The history of human activity on Polish soil spans thousands of years.

Sarmatism

Ethno-cultural ideology within the Polish–Lithuanian Commonwealth.

Stanisław Antoni Szczuka in Sarmatian attire, wearing a kontusz
"Treatise about two Sarmatia Asian and European and about their composition" by Maciej Miechowita (1517)
Sarmatian-style Karacena armor
Sarmatians, westernmost of the Iranian peoples, ca.100 BC
Politically influential Elżbieta Sieniawska, in Sarmatist pose and male delia coat
Polish nobleman and two hajduk guards.
Karol Stanisław Radziwiłł, the most prominent nobleman of his times and a representative of Sarmatism.
Original act of the Warsaw Confederation 1573, the first act of religious freedom in Europe
Poles dance the Polonaise (painting by Kornelli Szlegel)
Coffin portrait of Barbara Lubomirska, 1676.

Długosz was also responsible for linking the Sarmatians to the prehistory of Poland and this idea was continued by other chroniclers and historians such as Stanisław Orzechowski, Marcin Bielski, Marcin Kromer, and Maciej Miechowita.

Łysa Góra

Well-known hill in Świętokrzyskie Mountains, Poland.

Document of Polish ruler Bolesław V the Chaste from 1270 confirming the old privileges of the Holy Cross Monastery
Abbey in winter
Remains of the pagan wall
Katyn massacre memorial
Święty Krzyż TV Tower

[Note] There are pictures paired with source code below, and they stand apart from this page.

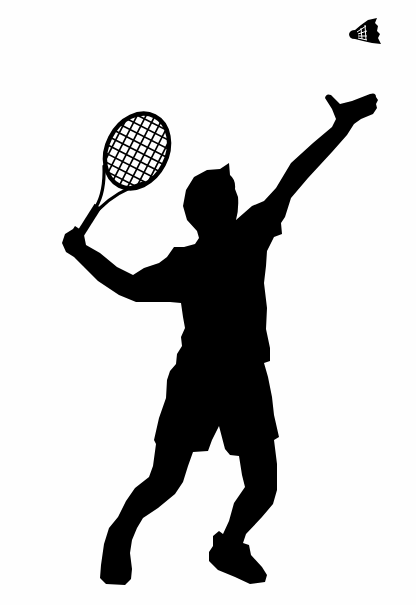
<!DOCTYPE html>
<html lang="en">
<head>
<meta charset="utf-8">
<title>Badminton player silhouette</title>
<style>
:root { --ink: #000; --paper: #fefefe; }
html, body { margin: 0; background: var(--paper); overflow: hidden; }
svg { display: block; width: 416px; height: 605px; background: var(--paper); }
.solid { fill: var(--ink); }
.frame { fill: none; stroke: var(--ink); stroke-width: 4.4; }
.throat { fill: none; stroke: var(--ink); stroke-width: 3.2; stroke-linecap: round; }
.strings { fill: none; stroke: var(--ink); stroke-width: 1.7; }
.grip { stroke: var(--ink); stroke-width: 8; }
.gaps { fill: none; stroke: var(--paper); stroke-width: 1; }
</style>
</head>
<body>
<svg viewBox="0 0 416 605" role="img" aria-label="Silhouette of a badminton player serving">
  <defs>
    <clipPath id="racket-head"><ellipse rx="30" ry="40"/></clipPath>
  </defs>

  <g id="shuttlecock">
    <path class="solid" d="M349 34Q350 30 355 30L361 25 368 20 377 18 375 23 378 26 377 31 380 34 378 38 381 44 372 43 363 41 355 39Q349 39 349 34Z"/>
    <path class="gaps" d="M357 32L366 26M358 34L367 31M358 36L367 36M358 38L367 40M361 28L362 39M365 25L366 40"/>
  </g>

  <g id="racket">
    <g transform="translate(137 151) rotate(27)">
      <path class="strings" clip-path="url(#racket-head)" d="M-24-42V42M-16-42V42M-8-42V42M0-42V42M8-42V42M16-42V42M24-42V42M-32-32H32M-32-24H32M-32-16H32M-32-8H32M-32 0H32M-32 8H32M-32 16H32M-32 24H32M-32 32H32"/>
      <ellipse class="frame" rx="30" ry="39"/>
    </g>
    <path class="throat" d="M104 166Q105 192 96 207M143 183Q117 191 99 209"/>
    <path class="grip" d="M98 206L79 236"/>
  </g>

  <g id="player" class="solid">
    <path id="head-and-body" d="M229 163L230 175Q236 180 235 189L238 197Q239 209 236 220L252 206 264 201 276 188 291 163 313 143 332 127 336 119 332 109 325 98Q326 93 331 95L340 104 352 101 370 94Q376 92 376 97L378 100 376 104 377 108 373 114 361 119 354 124 347 135 332 152 308 178 291 198 285 217 281 223 282 234 274 237 267 251 266 266 264 283 267 308 266 329 270 348 270 361 264 363 268 377 272 397 274 415 279 437 274 440 277 464 277 490 273 504 262 517 246 534 243 543 249 545 251 555 262 567 267 575 265 582 250 584 235 577 218 570 209 561 209 552 213 546 213 536 219 531 223 534 229 521 234 503 245 487 242 475 239 456 230 455 225 449 219 426 212 440 208 451 193 452 188 466 183 482 175 494 158 508 143 518 137 528 132 540 130 553 132 569 131 579 125 585 106 584 100 578 101 565 104 544 109 528 118 517 126 501 135 488 149 477 153 466 156 444 154 440 159 418 166 398 167 380 170 371 176 364 177 354 182 346 181 337 185 328 183 317 181 303 170 302 136 302 119 295 98 281 83 266 74 257 66 252 62 243 65 234 73 229 75 226 81 230 84 235 86 245 100 253 117 267 133 275 144 268 159 263 167 257 174 247 184 247 195 244 199 238 197 231 187 220 183 206 186 190 194 177 207 170 220 169Z"/>
  </g>
</svg>
</body>
</html>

During the times of prehistory of Poland, Łysa Góra was likely a sacred mountain and a site of a pagan temple of three gods, mentioned in the Annals of Jan Długosz.

Kazimierz Godłowski

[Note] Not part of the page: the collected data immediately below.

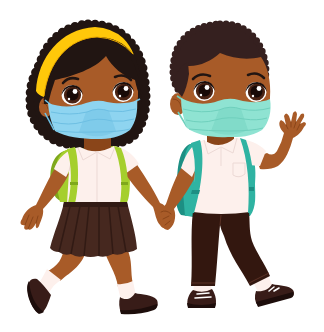
<!DOCTYPE html>
<html lang="en">
<head>
<meta charset="utf-8">
<title>Schoolchildren in masks</title>
<style>
:root {
  --paper: #fff; --girl-hair: #211512; --boy-hair: #35201f; --skin: #a85b28; --skin-shade: #8a4519;
  --band: #ffc80a; --band-shade: #e9a800; --blue: #8ed4f0; --blue-shade: #6dbfe3;
  --mint: #8fe3d2; --mint-shade: #6fd0bd; --shirt: #fdf0ec; --shirt-shade: #ecd9d5;
  --green: #a5cf2d; --green-shade: #7fa81c; --teal: #2fb3a2; --teal-shade: #1d8f83;
  --skirt: #46281f; --skirt-shade: #311a14; --trousers: #33170f; --shoe: #381c18; --sole: #1d0d0b;
}
html, body { margin: 0; overflow: hidden; background: var(--paper); }
svg { display: block; width: 324px; height: 332px; }
.skin { fill: var(--skin); }
.skin-shade { fill: var(--skin-shade); }
.crease { fill: none; stroke: var(--skin-shade); stroke-width: 1; stroke-linecap: round; }
.girl-hair { fill: var(--girl-hair); }
.boy-hair { fill: var(--boy-hair); }
.curls { stroke-width: 9; stroke-linecap: round; stroke-dasharray: 0 7; }
.girl-hair.curls { stroke: var(--girl-hair); }
.boy-hair.curls { stroke: var(--boy-hair); stroke-width: 7; stroke-dasharray: 0 6; }
.brow { fill: none; stroke: var(--girl-hair); stroke-width: 2.6; stroke-linecap: round; }
.shirt { fill: var(--shirt); }
.shirt-line { fill: none; stroke: var(--shirt-shade); stroke-width: 1; }
.green { fill: var(--green); }
.green-shade { fill: var(--green-shade); }
.teal { fill: var(--teal); }
.teal-shade { fill: var(--teal-shade); }
.blue { fill: var(--blue); }
.mint { fill: var(--mint); }
.fold { fill: none; stroke-width: 1; }
.loop { fill: none; stroke-width: 1.6; }
.on-blue { stroke: var(--blue-shade); }
.on-mint { stroke: var(--mint-shade); }
.shoe { fill: var(--shoe); }
.sole { fill: var(--sole); }
.trousers { fill: var(--trousers); }
</style>
</head>
<body>
<svg viewBox="0 0 324 332" role="img" aria-label="A girl and a boy in face masks walk hand in hand to school, and the boy waves">
  <defs>
    <g id="eye">
      <ellipse rx="10.5" ry="10" fill="#fff"/>
      <circle cx="0.5" cy="0" r="8.6" fill="#4a2415"/>
      <circle cx="0.5" cy="-0.5" r="6" fill="#180a07"/>
      <circle cx="3" cy="-3.5" r="2.4" fill="#fff"/>
      <circle cx="-3" cy="4" r="1.2" fill="#fff"/>
      <path d="M-11 1Q-9 -10 1 -10Q9 -10 11 0Q7 -8 0 -8Q-7 -8 -11 1Z" fill="#1b0f0c"/>
    </g>
  </defs>

  <g id="girl">
    <g id="girl-hair-back">
      <path class="girl-hair curls" d="M88 24C118 23 140 43 144 74C148 100 147 122 133 137C118 148 76 149 56 141C40 133 29 118 30 98C30 80 36 73 41 60C49 38 66 26 88 24Z"/>
    </g>
    <g id="girl-backpack">
      <path class="green-shade" d="M64 151C52 156 49 170 51 184C52 196 58 202 68 203L74 150Z"/>
      <path class="green" d="M66 150C56 155 54 170 56 184L60 202H127C131 196 131 165 126 154Q122 147 114 146Z"/>
    </g>
    <g id="girl-legs">
      <path class="skin" d="M64 246L86 249C84 264 72 271 60 281L46 272C58 266 63 259 64 246Z"/>
      <path class="shirt" d="M47 269L61 280C53 285 49 291 47 299L36 288C40 281 43 277 47 269Z"/>
      <path class="shoe" d="M37 279Q43 284 51 295C48 304 46 309 42 313C36 315 30 304 28 293C26 284 30 277 37 279Z"/>
      <path class="sole" d="M29 281C24 288 30 308 39 314L44 312C35 306 30 294 29 281Z"/>
      <path class="skin" d="M104 249H127C133 260 130 272 133 284L118 287C116 272 107 262 104 249Z"/>
      <path class="shirt" d="M117 284Q125 285 133 281L136 296L121 300Z"/>
      <path class="shoe" d="M120 297C125 301 132 299 135 293C142 295 152 294 157 300Q159 305 156 308L121 313Q118 305 120 297Z"/>
      <path class="sole" d="M120 310C133 311 145 308 157 304Q158 308 154 310C143 314 131 315 121 314Z"/>
    </g>
    <g id="girl-left-arm">
      <path class="skin" d="M57 166L69 174C62 188 53 198 43 209C44 215 41 220 39 226C37 230 35 228 36 223C33 229 30 231 28 229C25 231 23 228 25 225C21 226 19 223 22 219C24 213 29 207 36 205C43 192 48 178 57 166Z"/>
      <path class="crease" d="M36 223L38 216M28 229L33 217M25 225L29 215"/>
    </g>
    <g id="girl-right-arm">
      <path class="skin" d="M122 169L134 160C143 174 153 188 160 203C168 206 171 214 170 223C169 229 163 230 160 225C156 221 155 212 153 207C142 196 132 184 122 169Z"/>
    </g>
    <g id="girl-clothes">
      <path class="skin-shade" d="M84 133H111V151Q97 158 84 151Z"/>
      <path class="shirt" d="M80 147Q96 156 114 146C126 148 134 155 139 164L125 174L123 169L125 204H67L69 171L66 177L54 169C58 158 67 149 80 147Z"/>
      <path class="shirt-line" d="M69 171L71 163M123 169L121 161M78 148L83 160L97 152L110 159L115 147M97 153V202"/>
      <path class="green" d="M67 149L75 147C79 160 79 187 75 203H68C72 186 72 164 67 149ZM114 146L121 148C128 164 129 185 127 203H120C123 184 121 164 114 146Z"/>
      <path class="green-shade" d="M70 182H78V185H70ZM121 182H128V185H121Z"/>
      <path fill="var(--skirt)" d="M64 202H127C131 218 136 234 137 249Q132 253 126 252Q120 256 113 254Q105 258 98 256Q90 258 84 256Q77 258 71 254Q64 256 59 252Q53 252 50 248C54 232 61 217 64 202Z"/>
      <path fill="none" stroke="var(--skirt-shade)" stroke-width="1.5" d="M70 206L59 252M80 206L71 254M89 206L84 256M99 206V256M109 206L113 254M118 206L126 252"/>
      <path fill="var(--skirt-shade)" d="M64 202H127L128 207H63Z"/>
    </g>
    <g id="girl-head">
      <ellipse class="skin" cx="46" cy="107" rx="7" ry="10"/>
      <path class="crease" d="M42 103Q47 103 48 109"/>
      <path class="skin" d="M93 48C117 50 137 66 138 91C139 119 123 137 95 137C67 137 48 121 48 98C48 74 65 50 93 48Z"/>
      <path class="girl-hair" d="M44 104C41 74 60 42 96 38C121 38 139 58 141 97Q137 91 135 80C123 76 112 67 106 56C95 69 73 76 55 80Q51 91 48 104Z"/>
      <path fill="var(--band)" d="M36 91C38 58 60 29 95 27Q112 28 123 38Q130 45 134 55C124 42 112 37 97 37C69 38 48 62 44 97Q38 95 36 91Z"/>
      <path fill="none" stroke="var(--band-shade)" d="M44 96C48 62 69 38 97 37Q119 38 133 54"/>
      <path class="brow" d="M63 83Q69 76 78 79M115 77Q124 73 131 80"/>
      <use href="#eye" x="72" y="95"/>
      <use href="#eye" x="123" y="92"/>
    </g>
    <g id="girl-mask">
      <path class="loop on-blue" d="M51 105L45 100M54 130L45 113M136 101L140 99"/>
      <path class="blue" d="M48 103C61 108 75 107 86 103Q98 99 107 102C117 104 129 104 137 100C138 111 136 122 130 130C119 138 109 139 97 139C81 139 66 137 55 131Q49 118 48 103Z"/>
      <path fill="var(--blue-shade)" opacity=".45" d="M86 112Q98 106 109 111L116 131Q98 141 79 132Z"/>
      <path class="fold on-blue" d="M51 112Q70 116 87 112Q98 107 109 111Q123 113 136 109M53 122Q69 126 83 122Q98 117 112 121Q124 122 134 119M56 131Q75 133 97 132Q119 132 130 129"/>
    </g>
  </g>

  <g id="boy">
    <g id="boy-backpack">
      <path class="teal-shade" d="M190 144C179 149 177 168 177 187Q174 207 181 215L194 217L201 146Z"/>
      <path class="teal" d="M192 143C182 148 184 174 183 192L185 216H250C257 207 255 194 255 184C257 164 253 147 242 140Z"/>
    </g>
    <g id="boy-left-arm">
      <path class="skin" d="M185 163L197 174C190 187 182 199 174 209C177 217 174 227 168 230C162 229 159 223 161 216Q161 209 166 204C171 190 176 174 185 163Z"/>
      <path class="crease" d="M161 212Q166 209 171 214M163 219L169 216M165 225L170 221"/>
    </g>
    <g id="boy-right-arm">
      <path class="skin" d="M256 157L267 153Q273 157 277 151Q282 142 284 133C279 128 278 122 281 120Q284 121 286 125L284 116Q286 111 289 116L291 122L293 113Q296 109 297 114L296 122L301 114Q305 112 304 117L300 124L304 122Q308 123 304 127C301 133 297 136 293 138C290 149 286 160 278 166Q270 170 260 169Z"/>
      <path class="crease" d="M286 125L288 129M291 122V127M296 122L294 128M300 124L297 130"/>
    </g>
    <g id="boy-trousers">
      <path class="shirt" d="M194 282H211L212 295H193ZM251 278L267 273L273 287L259 294Z"/>
      <path class="trousers" d="M193 211H249C250 223 249 231 252 241C257 254 264 262 270 276L250 286C241 269 230 256 224 236Q221 230 220 225C218 247 217 266 215 286H191C193 260 190 236 193 211Z"/>
      <path fill="none" stroke="#5a3024" d="M220 225L221 215M191 283H215M249 283L269 273"/>
    </g>
    <g id="boy-shoes">
      <path class="shoe" d="M193 290Q203 294 212 289C216 295 217 302 215 307H188C186 300 189 294 193 290Z"/>
      <path class="sole" d="M187 303Q201 307 216 303L215 308H188Z"/>
      <path d="M197 294L209 293M195 298L211 297" fill="none" stroke="#fff" stroke-width="1.6" stroke-linecap="round"/>
      <path class="shoe" d="M256 291C262 292 269 290 272 284C280 286 289 285 293 290Q295 293 293 296L258 306Q253 300 256 291Z"/>
      <path class="sole" d="M256 302L293 292Q295 296 291 298L258 307Z"/>
      <path d="M269 291L274 287M274 291L279 288" fill="none" stroke="#fff" stroke-width="1.6" stroke-linecap="round"/>
    </g>
    <g id="boy-clothes">
      <path class="skin-shade" d="M207 130H234V145Q220 155 207 146Z"/>
      <path class="shirt" d="M204 140Q220 151 235 138C248 139 260 144 266 151L260 166L249 165L250 212Q221 216 193 212L195 170L192 177L181 168C186 153 193 142 204 140Z"/>
      <path class="shirt-line" d="M195 170L197 160M249 165L246 155M204 140L208 154L221 147L233 153L237 138M221 148V166M233 163H245V174Q239 179 233 175Z"/>
      <path class="teal" d="M191 143L200 140C205 157 202 186 194 213H187C195 190 198 164 191 143ZM240 138L246 140C253 160 256 187 252 212L248 213C250 187 248 160 240 138Z"/>
      <path class="teal-shade" d="M192 190H200L199 194H191ZM249 187H254V191H249Z"/>
    </g>
    <g id="boy-head">
      <path class="boy-hair curls" d="M220 24C247 22 266 43 266 73L263 90L182 93C171 86 171 64 177 49C185 32 201 25 220 24Z"/>
      <ellipse class="skin" cx="178" cy="104" rx="8" ry="11"/>
      <path class="crease" d="M173 99Q180 99 181 107"/>
      <path class="skin" d="M187 66C199 67 211 61 220 53C234 59 248 60 261 57C268 67 271 82 270 97C271 121 251 136 226 136C200 136 182 121 182 99Q180 93 183 88Q187 78 187 66Z"/>
      <path class="boy-hair" d="M173 86Q177 67 188 62L189 74Q187 88 182 97Z"/>
      <path class="brow" d="M193 79Q200 72 210 76M248 75Q257 71 264 78"/>
      <use href="#eye" x="204" y="91"/>
      <use href="#eye" x="256" y="92"/>
    </g>
    <g id="boy-mask">
      <path class="loop on-mint" d="M183 100L177 96M187 127L178 112"/>
      <path class="mint" d="M181 98C194 105 207 105 218 101Q229 97 239 100C250 103 261 103 270 99C272 111 269 123 262 130C251 137 240 137 228 137C212 138 197 135 187 128Q181 113 181 98Z"/>
      <path fill="var(--mint-shade)" opacity=".45" d="M219 110Q230 105 241 109L248 130Q229 139 211 131Z"/>
      <path class="fold on-mint" d="M183 109Q202 114 219 110Q230 105 241 109Q256 112 270 108M186 120Q202 124 215 120Q229 116 244 119Q257 121 267 118M189 129Q208 131 229 131Q252 131 263 128"/>
    </g>
  </g>
</svg>
</body>
</html>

Kazimierz Godłowski (December 9, 1934 in Kraków – July 9, 1995 in Kraków) was a Polish archeologist and historian specializing in the prehistoric period.

Czarnowo, Kuyavian-Pomeranian Voivodeship

Village in the administrative district of Gmina Zławieś Wielka, within Toruń County, Kuyavian-Pomeranian Voivodeship, in north-central Poland.

The settlement dates back to prehistoric times.

Łysomice, Kuyavian-Pomeranian Voivodeship

Village in Toruń County, Kuyavian-Pomeranian Voivodeship, in north-central Poland.

The village dates back to prehistoric times, and remains of prehistoric burials were found in the village.

Czerniejewo

Town and municipality in central Poland with 2,536 inhabitants (2005).

Expulsion of Poles by Nazi Germany in 1939
Main gate to the Lipski Palace
Piła pond in the Palace Park
Saint John the Baptist church
Old carriage house

Human settlement in Czerniejewo dates back to prehistoric times, however, the earliest mention of the settlement comes from 1284.

Bocheń

Village in the administrative district of Gmina Łowicz, within Łowicz County, Łódź Voivodeship, in central Poland.

A village in Strochitsy, Belarus, 2008.

Bocheń dates back to prehistoric or early medieval times.

Stobno, Lower Silesian Voivodeship

Village in the administrative district of Gmina Wołów, within Wołów County, Lower Silesian Voivodeship, in south-western Poland.

The settlement dates back to prehistoric times, and there are archaeological sites from the Bronze Age and the Early Middle Ages in Stobno.

Żukczyn

Village in the administrative district of Gmina Pruszcz Gdański, within Gdańsk County, Pomeranian Voivodeship, in northern Poland.

The settlement dates back to prehistoric times and there are three archaeological sites (two settlements and a cemetery) from the Iron Age in Żukczyn.